The time for action is now. The private sector must seize this transformative opportunity, forge bold partnerships with the government, and harness the power of renewable energy to propel Nigeria towards a prosperous and sustainable future.
Nigeria, like many developing nations, faces a significant challenge in securing adequate funding for its clean energy transition, but it can glean valuable lessons from Brazil’s approach to clean energy financing. Brazil has emerged as a global leader in renewable energy deployment, demonstrating a remarkable ability to mobilise financial resources for its clean energy projects.
Like the South American country, Nigeria should establish a robust policy framework that provides long-term stability and predictability for renewable energy investments. This entails implementing clear and transparent regulations, streamlining permitting processes, and offering attractive incentives to attract private capital.
It should emulate Brazil’s success in leveraging the power of public banks to catalyse renewable energy investments. The establishment of a dedicated Green Bank, modelled after Brazil’s BNDES, could provide low-cost financing, risk mitigation, and technical expertise to support renewable energy projects. Nigeria should also diversify its financing instruments, moving beyond traditional loans and grants to incorporate innovative blended finance mechanisms. This could include utilising green bonds, securitising renewable energy projects, and leveraging international climate finance initiatives.
The African Development Bank (AfDB) has sounded an urgent call for robust private sector involvement in Nigeria’s quest to achieve its ambitious climate change and green growth aspirations. In its incisive “Nigeria Country Focus Report (CFR) 2023,” the AfDB unequivocally states that mobilising private sector climate finance is the key to unlocking Nigeria’s potential to meet its 2030 nationally determined contribution (NDC) targets.
The report paints a stark picture of the financial muscle required to propel Nigeria’s green transformation. To bridge the gap between current efforts and the nation’s NDC commitments, an annual investment of $20.5 billion is needed, primarily directed towards renewable energy, sustainable transport, and waste management initiatives.
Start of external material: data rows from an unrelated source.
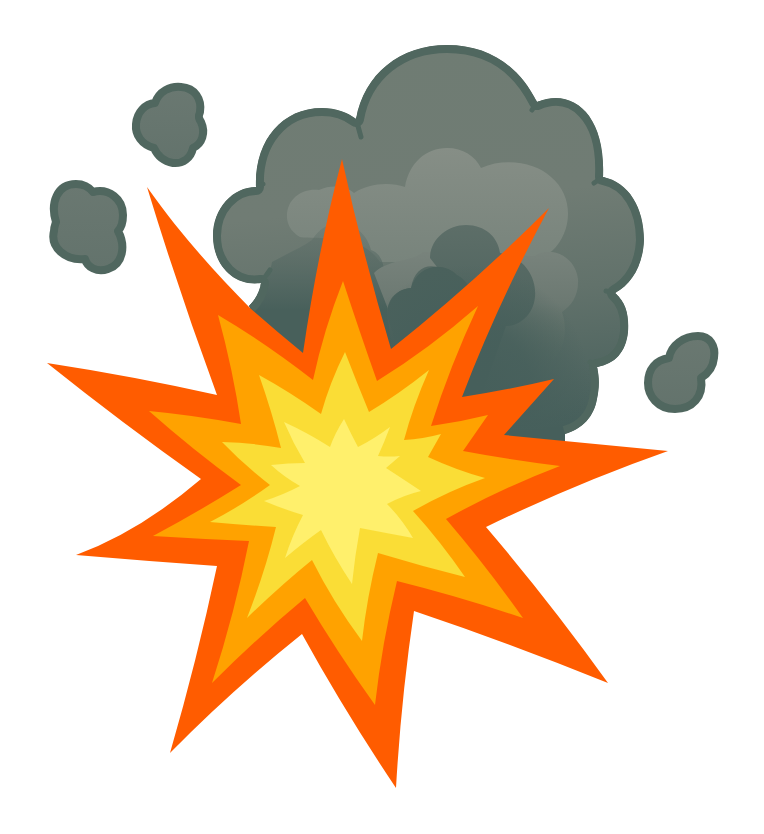
<!DOCTYPE html>
<html lang="en">
<head>
<meta charset="utf-8">
<title>Explosion</title>
<style>
:root {
  --paper: #ffffff;
  --smoke-edge: #50675f;
  --smoke-top: #727e75;
  --smoke-base: #465f5b;
  --flame-outer: #ff5c00;
  --flame-mid: #ffa200;
  --flame-inner: #fadd36;
  --flame-core: #fff06c;
}
html, body { margin: 0; background: var(--paper); overflow: hidden; }
svg { display: block; width: 764px; height: 834px; }
.puff { fill: url(#puff-fill); stroke: var(--smoke-edge); stroke-width: 8; stroke-linejoin: round; }
.cloud { fill: url(#cloud-fill); }
.cloud-edge { fill: none; stroke: var(--smoke-edge); stroke-width: 16; stroke-linejoin: round; }
.outer { fill: var(--flame-outer); }
.mid { fill: var(--flame-mid); }
.inner { fill: var(--flame-inner); }
.core { fill: var(--flame-core); }
</style>
</head>
<body>
<svg viewBox="0 0 764 834" role="img" aria-label="Cartoon explosion with a dark smoke cloud">
  <defs>
    <linearGradient id="cloud-fill" gradientUnits="userSpaceOnUse" x1="400" y1="45" x2="440" y2="440">
      <stop offset="0" stop-color="#6f7c73"/>
      <stop offset=".4" stop-color="#707c74"/>
      <stop offset=".65" stop-color="#62726b"/>
      <stop offset="1" stop-color="#465f5b"/>
    </linearGradient>
    <linearGradient id="puff-fill" x1="0" y1="0" x2="0" y2="1">
      <stop offset="0" stop-color="#6a7871"/>
      <stop offset="1" stop-color="#63736c"/>
    </linearGradient>
    <linearGradient id="light-fill" gradientUnits="userSpaceOnUse" x1="0" y1="148" x2="0" y2="262">
      <stop offset="0" stop-color="#868e86"/>
      <stop offset="1" stop-color="#78847c"/>
    </linearGradient>
    <linearGradient id="lower-fill" gradientUnits="userSpaceOnUse" x1="0" y1="235" x2="0" y2="370">
      <stop offset="0" stop-color="#7c867f"/>
      <stop offset=".5" stop-color="#6c7972"/>
      <stop offset="1" stop-color="#53685f" stop-opacity="0"/>
    </linearGradient>
    <linearGradient id="shade-fill" gradientUnits="userSpaceOnUse" x1="0" y1="225" x2="0" y2="350">
      <stop offset="0" stop-color="#5d6e68"/>
      <stop offset="1" stop-color="#49605b"/>
    </linearGradient>
    <linearGradient id="left-shade" gradientUnits="userSpaceOnUse" x1="0" y1="215" x2="0" y2="310">
      <stop offset="0" stop-color="#5f6f69" stop-opacity=".2"/>
      <stop offset="1" stop-color="#48605b"/>
    </linearGradient>
    <radialGradient id="base-shade" gradientUnits="userSpaceOnUse" cx="470" cy="385" r="120">
      <stop offset="0" stop-color="#465f5b"/>
      <stop offset=".5" stop-color="#465f5b" stop-opacity=".8"/>
      <stop offset="1" stop-color="#465f5b" stop-opacity="0"/>
    </radialGradient>
    <path id="cloud-shape" d="M249 306C256 299 260 290 261 283C234 287 213 265 213 236C213 208 233 187 256 187C254 142 281 108 322 108C336 108 347 112 356 119C364 74 400 45 447 45C489 45 519 66 537 102C573 87 606 115 603 177C629 182 644 208 644 240C643 265 632 284 615 293C627 303 629 317 628 332C626 352 615 364 597 367C600 379 599 390 597 399C594 417 582 429 565 434L565 460L400 480L300 420Z"/>
    <clipPath id="cloud-clip"><use href="#cloud-shape"/></clipPath>
  </defs>

  <g id="smoke-cloud" clip-path="url(#cloud-clip)">
    <use href="#cloud-shape" class="cloud"/>
    <path id="highlight" fill="url(#light-fill)" d="M287 218C286 199 302 188 319 190C332 184 346 186 354 193C369 183 390 182 405 187C409 163 426 148 447 148C463 148 475 156 481 168C506 157 536 163 551 177C574 196 573 231 552 251C527 267 500 260 488 262L380 262C360 232 320 240 300 237C293 233 288 227 287 218Z"/>
    <path id="left-shadow" fill="url(#left-shade)" d="M245 310C262 292 268 283 272 262C286 254 301 248 312 240C331 210 365 224 371 250C381 253 386 266 384 282L395 350L300 360Z"/>
    <path id="right-fold" fill="url(#lower-fill)" d="M374 273C388 259 412 262 423 252L535 256C548 246 575 254 578 279C579 296 571 306 562 312C569 333 564 356 543 368L480 390L400 340Z"/>
    <path id="inner-shadow" fill="url(#shade-fill)" d="M387 313C388 297 398 289 411 288C414 270 425 264 437 267L430 258C430 239 448 225 466 225C485 225 498 237 500 253C523 256 537 277 535 297C533 316 519 326 506 326L480 400L392 350Z"/>
    <path id="dark-core" fill="#4a615c" d="M387 315C388 298 398 289 411 288C417 266 442 260 457 275C469 281 474 294 470 304L400 355Z"/>
    <rect id="base-shadow" x="350" y="265" width="250" height="200" fill="url(#base-shade)"/>
    <path class="cloud-edge" d="M249 306C256 299 260 290 261 283C234 287 213 265 213 236C213 208 233 187 256 187C254 142 281 108 322 108C336 108 347 112 356 119C364 74 400 45 447 45C489 45 519 66 537 102C573 87 606 115 603 177C629 182 644 208 644 240C643 265 632 284 615 293C627 303 629 317 628 332C626 352 615 364 597 367C600 379 599 390 597 399C594 417 582 429 565 434"/>
    <path id="cloud-creases" fill="none" stroke="#50675f" stroke-width="5" stroke-linecap="round" d="M256 187L263 184M356 119L361 137M537 102L532 110M603 177L594 183M261 283L270 270M615 293L606 291M597 367L590 362"/>
  </g>

  <g id="small-puffs">
    <path class="puff" d="M155 103C159 91 170 86 181 87C195 88 202 99 200 112C198 117 199 119 201 122C206 133 202 144 193 148C191 158 183 164 173 163C162 161 157 155 154 148C142 145 135 135 136 124C137 112 145 104 155 103Z"/>
    <path class="puff" d="M56 222C50 203 57 184 76 184C84 184 89 187 93 192C109 188 123 199 123 215C123 222 121 228 118 231C126 246 123 264 108 269C97 273 87 267 85 259C65 261 50 247 54 231C54 227 55 225 56 222Z"/>
    <path class="puff" d="M669 358C671 345 684 336 698 336C710 336 716 346 714 358C713 369 706 375 701 378C704 397 692 409 675 409C658 409 648 396 648 383C648 369 656 360 669 358Z"/>
  </g>

  <g id="blast">
    <path class="outer" d="M147 187C181 235 213 270 250 308Q276 331 303 353Q318 250 342 159Q363 255 391 349Q474 283 549 208Q498 303 462 397Q508 390 554 379L504 435Q586 443 668 451Q577 483 486 527Q550 602 608 683Q512 644 414 611Q401 700 396 788Q345 712 302 634Q232 690 170 753Q197 660 217 566Q146 561 76 555Q139 532 201 479Q122 423 47 363Q132 376 217 395Q179 292 147 187Z"/>
    <path class="mid" d="M218 315Q264 342 313 380Q324 329 343 281Q360 333 377 381Q429 349 478 306Q450 366 431 426Q460 422 488 415L463 451Q511 460 560 466Q502 488 446 519Q487 567 523 618Q461 597 397 581Q382 643 375 705Q337 652 305 598Q258 637 212 683Q235 612 249 541Q201 539 153 536Q198 512 241 485Q193 450 149 411Q192 415 241 424Q233 370 218 315Z"/>
    <path class="inner" d="M259 375Q290 392 321 414Q330 382 345 352Q357 383 369 412Q399 394 429 370Q413 406 404 440Q423 439 441 434L428 457Q456 470 485 478Q448 491 413 511Q441 542 465 577Q421 566 378 553Q367 597 362 641Q333 602 312 560Q280 586 247 618Q265 572 276 527Q243 525 210 522Q241 506 270 485Q244 465 222 442Q254 443 281 448Q272 412 259 375Z"/>
    <path class="core" d="M284 422Q308 433 330 447Q335 433 344 419Q351 434 358 447Q374 439 390 427Q384 443 378 456Q389 457 400 456L386 468Q403 479 421 491Q404 495 387 504Q402 519 413 538Q386 533 360 528Q355 555 352 584Q334 557 321 530Q304 542 285 558Q292 536 303 515Q283 509 264 501Q283 495 300 486Q284 477 271 465Q289 463 305 463Q293 443 284 422Z"/>
  </g>
</svg>
</body>
</html>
AfDB astutely observes that the private sector holds the key to unlocking this vast pool of capital. Nigeria’s private sector boasts an unparalleled capacity to attract and channel strategic investments from a diverse array of stakeholders, including individual investors, investment funds, and credit institutions. This untapped potential, if harnessed effectively, can serve as a powerful engine for Nigeria’s green transition.
The bank highlights the limitations of the public sector’s ability to shoulder the financial burden of climate action alone. Nigeria’s public coffers are strained, making it imperative to leverage the private sector’s financial prowess to drive meaningful change.
AfDB’s message is clear: Nigeria’s green growth aspirations can only be realised with the full and enthusiastic participation of the private sector. It is time for Nigeria’s private sector to step forward, embrace the opportunities presented by the green economy, and play a pivotal role in shaping a sustainable and prosperous future for the nation.
By Bankole Oloruntoba, Chief Executive Officer at the Nigeria Climate Innovation Centre